_Task statement_
Copy every record that appears below, exactly as it stands.

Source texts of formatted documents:
####################

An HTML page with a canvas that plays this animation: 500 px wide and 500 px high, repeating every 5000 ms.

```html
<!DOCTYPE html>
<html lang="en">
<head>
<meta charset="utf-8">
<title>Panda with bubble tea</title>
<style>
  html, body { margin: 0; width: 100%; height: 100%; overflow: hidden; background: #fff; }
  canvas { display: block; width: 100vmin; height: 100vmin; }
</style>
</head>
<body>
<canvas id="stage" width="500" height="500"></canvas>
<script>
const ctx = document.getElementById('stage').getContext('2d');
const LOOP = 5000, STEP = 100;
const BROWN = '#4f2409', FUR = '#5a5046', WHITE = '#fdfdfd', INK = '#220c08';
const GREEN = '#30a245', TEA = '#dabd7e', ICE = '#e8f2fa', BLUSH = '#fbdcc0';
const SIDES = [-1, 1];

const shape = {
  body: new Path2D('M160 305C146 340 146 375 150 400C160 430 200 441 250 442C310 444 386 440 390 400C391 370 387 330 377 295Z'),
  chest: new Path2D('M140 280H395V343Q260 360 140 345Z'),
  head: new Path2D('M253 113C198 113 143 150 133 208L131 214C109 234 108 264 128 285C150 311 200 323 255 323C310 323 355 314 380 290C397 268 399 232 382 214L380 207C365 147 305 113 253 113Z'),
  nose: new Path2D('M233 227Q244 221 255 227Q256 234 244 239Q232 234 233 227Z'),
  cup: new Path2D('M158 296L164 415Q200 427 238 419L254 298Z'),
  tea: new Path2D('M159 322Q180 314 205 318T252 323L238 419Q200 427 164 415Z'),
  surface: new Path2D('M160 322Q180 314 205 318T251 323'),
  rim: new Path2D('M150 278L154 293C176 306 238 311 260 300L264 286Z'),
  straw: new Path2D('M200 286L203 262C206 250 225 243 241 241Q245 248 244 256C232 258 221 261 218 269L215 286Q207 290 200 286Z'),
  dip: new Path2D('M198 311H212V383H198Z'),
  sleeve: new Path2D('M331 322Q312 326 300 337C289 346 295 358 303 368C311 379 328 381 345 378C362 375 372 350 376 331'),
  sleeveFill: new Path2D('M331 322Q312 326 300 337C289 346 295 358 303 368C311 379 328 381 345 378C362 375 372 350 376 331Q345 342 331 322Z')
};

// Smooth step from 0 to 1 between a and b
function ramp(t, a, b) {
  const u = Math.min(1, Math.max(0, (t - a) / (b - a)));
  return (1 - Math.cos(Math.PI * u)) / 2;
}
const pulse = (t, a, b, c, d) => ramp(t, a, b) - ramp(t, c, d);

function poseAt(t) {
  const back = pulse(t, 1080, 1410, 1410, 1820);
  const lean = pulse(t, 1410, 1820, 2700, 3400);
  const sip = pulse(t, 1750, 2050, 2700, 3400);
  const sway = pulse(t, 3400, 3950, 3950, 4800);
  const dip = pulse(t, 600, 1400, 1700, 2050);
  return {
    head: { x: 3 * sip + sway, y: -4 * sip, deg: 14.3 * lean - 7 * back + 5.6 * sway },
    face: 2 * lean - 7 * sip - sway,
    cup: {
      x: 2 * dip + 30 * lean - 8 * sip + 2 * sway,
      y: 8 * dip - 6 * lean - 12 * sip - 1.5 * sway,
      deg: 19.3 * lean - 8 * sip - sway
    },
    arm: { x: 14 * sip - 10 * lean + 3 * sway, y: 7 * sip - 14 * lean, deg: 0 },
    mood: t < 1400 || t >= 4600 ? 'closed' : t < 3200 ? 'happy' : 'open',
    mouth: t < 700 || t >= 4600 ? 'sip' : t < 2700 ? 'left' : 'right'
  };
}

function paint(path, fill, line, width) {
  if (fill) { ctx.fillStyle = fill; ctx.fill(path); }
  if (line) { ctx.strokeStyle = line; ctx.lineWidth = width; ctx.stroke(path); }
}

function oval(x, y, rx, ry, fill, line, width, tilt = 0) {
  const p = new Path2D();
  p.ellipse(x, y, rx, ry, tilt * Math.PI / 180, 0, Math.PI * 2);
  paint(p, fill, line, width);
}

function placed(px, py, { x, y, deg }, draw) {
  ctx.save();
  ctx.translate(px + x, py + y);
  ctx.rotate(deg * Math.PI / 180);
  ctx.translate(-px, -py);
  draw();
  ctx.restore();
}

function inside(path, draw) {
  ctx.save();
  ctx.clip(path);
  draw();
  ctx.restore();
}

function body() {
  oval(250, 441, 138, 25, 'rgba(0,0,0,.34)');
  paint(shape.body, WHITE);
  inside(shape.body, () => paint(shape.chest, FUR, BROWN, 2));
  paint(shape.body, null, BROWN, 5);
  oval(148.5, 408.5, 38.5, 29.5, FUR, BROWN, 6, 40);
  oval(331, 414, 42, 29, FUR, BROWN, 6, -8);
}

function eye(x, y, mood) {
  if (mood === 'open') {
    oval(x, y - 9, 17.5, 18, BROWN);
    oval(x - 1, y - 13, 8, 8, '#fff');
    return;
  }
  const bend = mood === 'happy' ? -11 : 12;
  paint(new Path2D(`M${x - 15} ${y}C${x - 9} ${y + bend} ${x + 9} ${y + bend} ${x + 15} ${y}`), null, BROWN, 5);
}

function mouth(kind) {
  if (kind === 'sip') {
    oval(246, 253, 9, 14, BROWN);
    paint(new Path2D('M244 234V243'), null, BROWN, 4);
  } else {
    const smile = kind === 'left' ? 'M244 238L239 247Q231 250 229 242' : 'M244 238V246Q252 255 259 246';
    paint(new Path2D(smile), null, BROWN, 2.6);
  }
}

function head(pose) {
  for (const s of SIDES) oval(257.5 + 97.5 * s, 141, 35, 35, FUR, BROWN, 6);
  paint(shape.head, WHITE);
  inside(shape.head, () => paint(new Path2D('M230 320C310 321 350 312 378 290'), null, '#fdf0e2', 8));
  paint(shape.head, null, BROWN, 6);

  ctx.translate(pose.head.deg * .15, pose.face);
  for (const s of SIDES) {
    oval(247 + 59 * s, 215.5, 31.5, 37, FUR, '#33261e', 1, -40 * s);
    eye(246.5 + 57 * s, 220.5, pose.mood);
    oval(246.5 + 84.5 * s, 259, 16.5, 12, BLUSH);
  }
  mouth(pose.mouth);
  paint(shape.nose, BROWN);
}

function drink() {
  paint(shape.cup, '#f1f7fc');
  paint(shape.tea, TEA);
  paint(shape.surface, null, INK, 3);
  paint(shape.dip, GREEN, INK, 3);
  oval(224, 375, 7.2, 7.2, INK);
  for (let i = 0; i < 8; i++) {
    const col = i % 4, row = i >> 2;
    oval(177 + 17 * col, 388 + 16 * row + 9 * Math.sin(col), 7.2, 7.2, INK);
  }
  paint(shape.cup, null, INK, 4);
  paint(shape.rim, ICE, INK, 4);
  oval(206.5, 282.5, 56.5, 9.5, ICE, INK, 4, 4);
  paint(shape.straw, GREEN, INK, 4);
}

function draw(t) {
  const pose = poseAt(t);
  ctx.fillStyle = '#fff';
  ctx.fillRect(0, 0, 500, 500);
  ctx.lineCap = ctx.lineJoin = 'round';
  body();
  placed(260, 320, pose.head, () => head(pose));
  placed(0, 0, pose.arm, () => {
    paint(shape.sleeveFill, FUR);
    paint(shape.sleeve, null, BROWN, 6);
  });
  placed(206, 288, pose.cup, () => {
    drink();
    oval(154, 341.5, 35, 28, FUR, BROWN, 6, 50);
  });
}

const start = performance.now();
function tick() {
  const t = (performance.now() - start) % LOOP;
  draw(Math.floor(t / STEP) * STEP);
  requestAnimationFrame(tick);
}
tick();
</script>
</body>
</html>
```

####################

_Reply_
An HTML page with a canvas that plays this animation: 500 px wide and 500 px high, repeating every 5000 ms.

```html
<!DOCTYPE html>
<html lang="en">
<head>
<meta charset="utf-8">
<title>Panda with bubble tea</title>
<style>
  html, body { margin: 0; width: 100%; height: 100%; overflow: hidden; background: #fff; }
  canvas { display: block; width: 100vmin; height: 100vmin; }
</style>
</head>
<body>
<canvas id="stage" width="500" height="500"></canvas>
<script>
const ctx = document.getElementById('stage').getContext('2d');
const LOOP = 5000, STEP = 100;
const BROWN = '#4f2409', FUR = '#5a5046', WHITE = '#fdfdfd', INK = '#220c08';
const GREEN = '#30a245', TEA = '#dabd7e', ICE = '#e8f2fa', BLUSH = '#fbdcc0';
const SIDES = [-1, 1];

const shape = {
  body: new Path2D('M160 305C146 340 146 375 150 400C160 430 200 441 250 442C310 444 386 440 390 400C391 370 387 330 377 295Z'),
  chest: new Path2D('M140 280H395V343Q260 360 140 345Z'),
  head: new Path2D('M253 113C198 113 143 150 133 208L131 214C109 234 108 264 128 285C150 311 200 323 255 323C310 323 355 314 380 290C397 268 399 232 382 214L380 207C365 147 305 113 253 113Z'),
  nose: new Path2D('M233 227Q244 221 255 227Q256 234 244 239Q232 234 233 227Z'),
  cup: new Path2D('M158 296L164 415Q200 427 238 419L254 298Z'),
  tea: new Path2D('M159 322Q180 314 205 318T252 323L238 419Q200 427 164 415Z'),
  surface: new Path2D('M160 322Q180 314 205 318T251 323'),
  rim: new Path2D('M150 278L154 293C176 306 238 311 260 300L264 286Z'),
  straw: new Path2D('M200 286L203 262C206 250 225 243 241 241Q245 248 244 256C232 258 221 261 218 269L215 286Q207 290 200 286Z'),
  dip: new Path2D('M198 311H212V383H198Z'),
  sleeve: new Path2D('M331 322Q312 326 300 337C289 346 295 358 303 368C311 379 328 381 345 378C362 375 372 350 376 331'),
  sleeveFill: new Path2D('M331 322Q312 326 300 337C289 346 295 358 303 368C311 379 328 381 345 378C362 375 372 350 376 331Q345 342 331 322Z')
};

// Smooth step from 0 to 1 between a and b
function ramp(t, a, b) {
  const u = Math.min(1, Math.max(0, (t - a) / (b - a)));
  return (1 - Math.cos(Math.PI * u)) / 2;
}
const pulse = (t, a, b, c, d) => ramp(t, a, b) - ramp(t, c, d);

function poseAt(t) {
  const back = pulse(t, 1080, 1410, 1410, 1820);
  const lean = pulse(t, 1410, 1820, 2700, 3400);
  const sip = pulse(t, 1750, 2050, 2700, 3400);
  const sway = pulse(t, 3400, 3950, 3950, 4800);
  const dip = pulse(t, 600, 1400, 1700, 2050);
  return {
    head: { x: 3 * sip + sway, y: -4 * sip, deg: 14.3 * lean - 7 * back + 5.6 * sway },
    face: 2 * lean - 7 * sip - sway,
    cup: {
      x: 2 * dip + 30 * lean - 8 * sip + 2 * sway,
      y: 8 * dip - 6 * lean - 12 * sip - 1.5 * sway,
      deg: 19.3 * lean - 8 * sip - sway
    },
    arm: { x: 14 * sip - 10 * lean + 3 * sway, y: 7 * sip - 14 * lean, deg: 0 },
    mood: t < 1400 || t >= 4600 ? 'closed' : t < 3200 ? 'happy' : 'open',
    mouth: t < 700 || t >= 4600 ? 'sip' : t < 2700 ? 'left' : 'right'
  };
}

function paint(path, fill, line, width) {
  if (fill) { ctx.fillStyle = fill; ctx.fill(path); }
  if (line) { ctx.strokeStyle = line; ctx.lineWidth = width; ctx.stroke(path); }
}

function oval(x, y, rx, ry, fill, line, width, tilt = 0) {
  const p = new Path2D();
  p.ellipse(x, y, rx, ry, tilt * Math.PI / 180, 0, Math.PI * 2);
  paint(p, fill, line, width);
}

function placed(px, py, { x, y, deg }, draw) {
  ctx.save();
  ctx.translate(px + x, py + y);
  ctx.rotate(deg * Math.PI / 180);
  ctx.translate(-px, -py);
  draw();
  ctx.restore();
}

function inside(path, draw) {
  ctx.save();
  ctx.clip(path);
  draw();
  ctx.restore();
}

function body() {
  oval(250, 441, 138, 25, 'rgba(0,0,0,.34)');
  paint(shape.body, WHITE);
  inside(shape.body, () => paint(shape.chest, FUR, BROWN, 2));
  paint(shape.body, null, BROWN, 5);
  oval(148.5, 408.5, 38.5, 29.5, FUR, BROWN, 6, 40);
  oval(331, 414, 42, 29, FUR, BROWN, 6, -8);
}

function eye(x, y, mood) {
  if (mood === 'open') {
    oval(x, y - 9, 17.5, 18, BROWN);
    oval(x - 1, y - 13, 8, 8, '#fff');
    return;
  }
  const bend = mood === 'happy' ? -11 : 12;
  paint(new Path2D(`M${x - 15} ${y}C${x - 9} ${y + bend} ${x + 9} ${y + bend} ${x + 15} ${y}`), null, BROWN, 5);
}

function mouth(kind) {
  if (kind === 'sip') {
    oval(246, 253, 9, 14, BROWN);
    paint(new Path2D('M244 234V243'), null, BROWN, 4);
  } else {
    const smile = kind === 'left' ? 'M244 238L239 247Q231 250 229 242' : 'M244 238V246Q252 255 259 246';
    paint(new Path2D(smile), null, BROWN, 2.6);
  }
}

function head(pose) {
  for (const s of SIDES) oval(257.5 + 97.5 * s, 141, 35, 35, FUR, BROWN, 6);
  paint(shape.head, WHITE);
  inside(shape.head, () => paint(new Path2D('M230 320C310 321 350 312 378 290'), null, '#fdf0e2', 8));
  paint(shape.head, null, BROWN, 6);

  ctx.translate(pose.head.deg * .15, pose.face);
  for (const s of SIDES) {
    oval(247 + 59 * s, 215.5, 31.5, 37, FUR, '#33261e', 1, -40 * s);
    eye(246.5 + 57 * s, 220.5, pose.mood);
    oval(246.5 + 84.5 * s, 259, 16.5, 12, BLUSH);
  }
  mouth(pose.mouth);
  paint(shape.nose, BROWN);
}

function drink() {
  paint(shape.cup, '#f1f7fc');
  paint(shape.tea, TEA);
  paint(shape.surface, null, INK, 3);
  paint(shape.dip, GREEN, INK, 3);
  oval(224, 375, 7.2, 7.2, INK);
  for (let i = 0; i < 8; i++) {
    const col = i % 4, row = i >> 2;
    oval(177 + 17 * col, 388 + 16 * row + 9 * Math.sin(col), 7.2, 7.2, INK);
  }
  paint(shape.cup, null, INK, 4);
  paint(shape.rim, ICE, INK, 4);
  oval(206.5, 282.5, 56.5, 9.5, ICE, INK, 4, 4);
  paint(shape.straw, GREEN, INK, 4);
}

function draw(t) {
  const pose = poseAt(t);
  ctx.fillStyle = '#fff';
  ctx.fillRect(0, 0, 500, 500);
  ctx.lineCap = ctx.lineJoin = 'round';
  body();
  placed(260, 320, pose.head, () => head(pose));
  placed(0, 0, pose.arm, () => {
    paint(shape.sleeveFill, FUR);
    paint(shape.sleeve, null, BROWN, 6);
  });
  placed(206, 288, pose.cup, () => {
    drink();
    oval(154, 341.5, 35, 28, FUR, BROWN, 6, 50);
  });
}

const start = performance.now();
function tick() {
  const t = (performance.now() - start) % LOOP;
  draw(Math.floor(t / STEP) * STEP);
  requestAnimationFrame(tick);
}
tick();
</script>
</body>
</html>
```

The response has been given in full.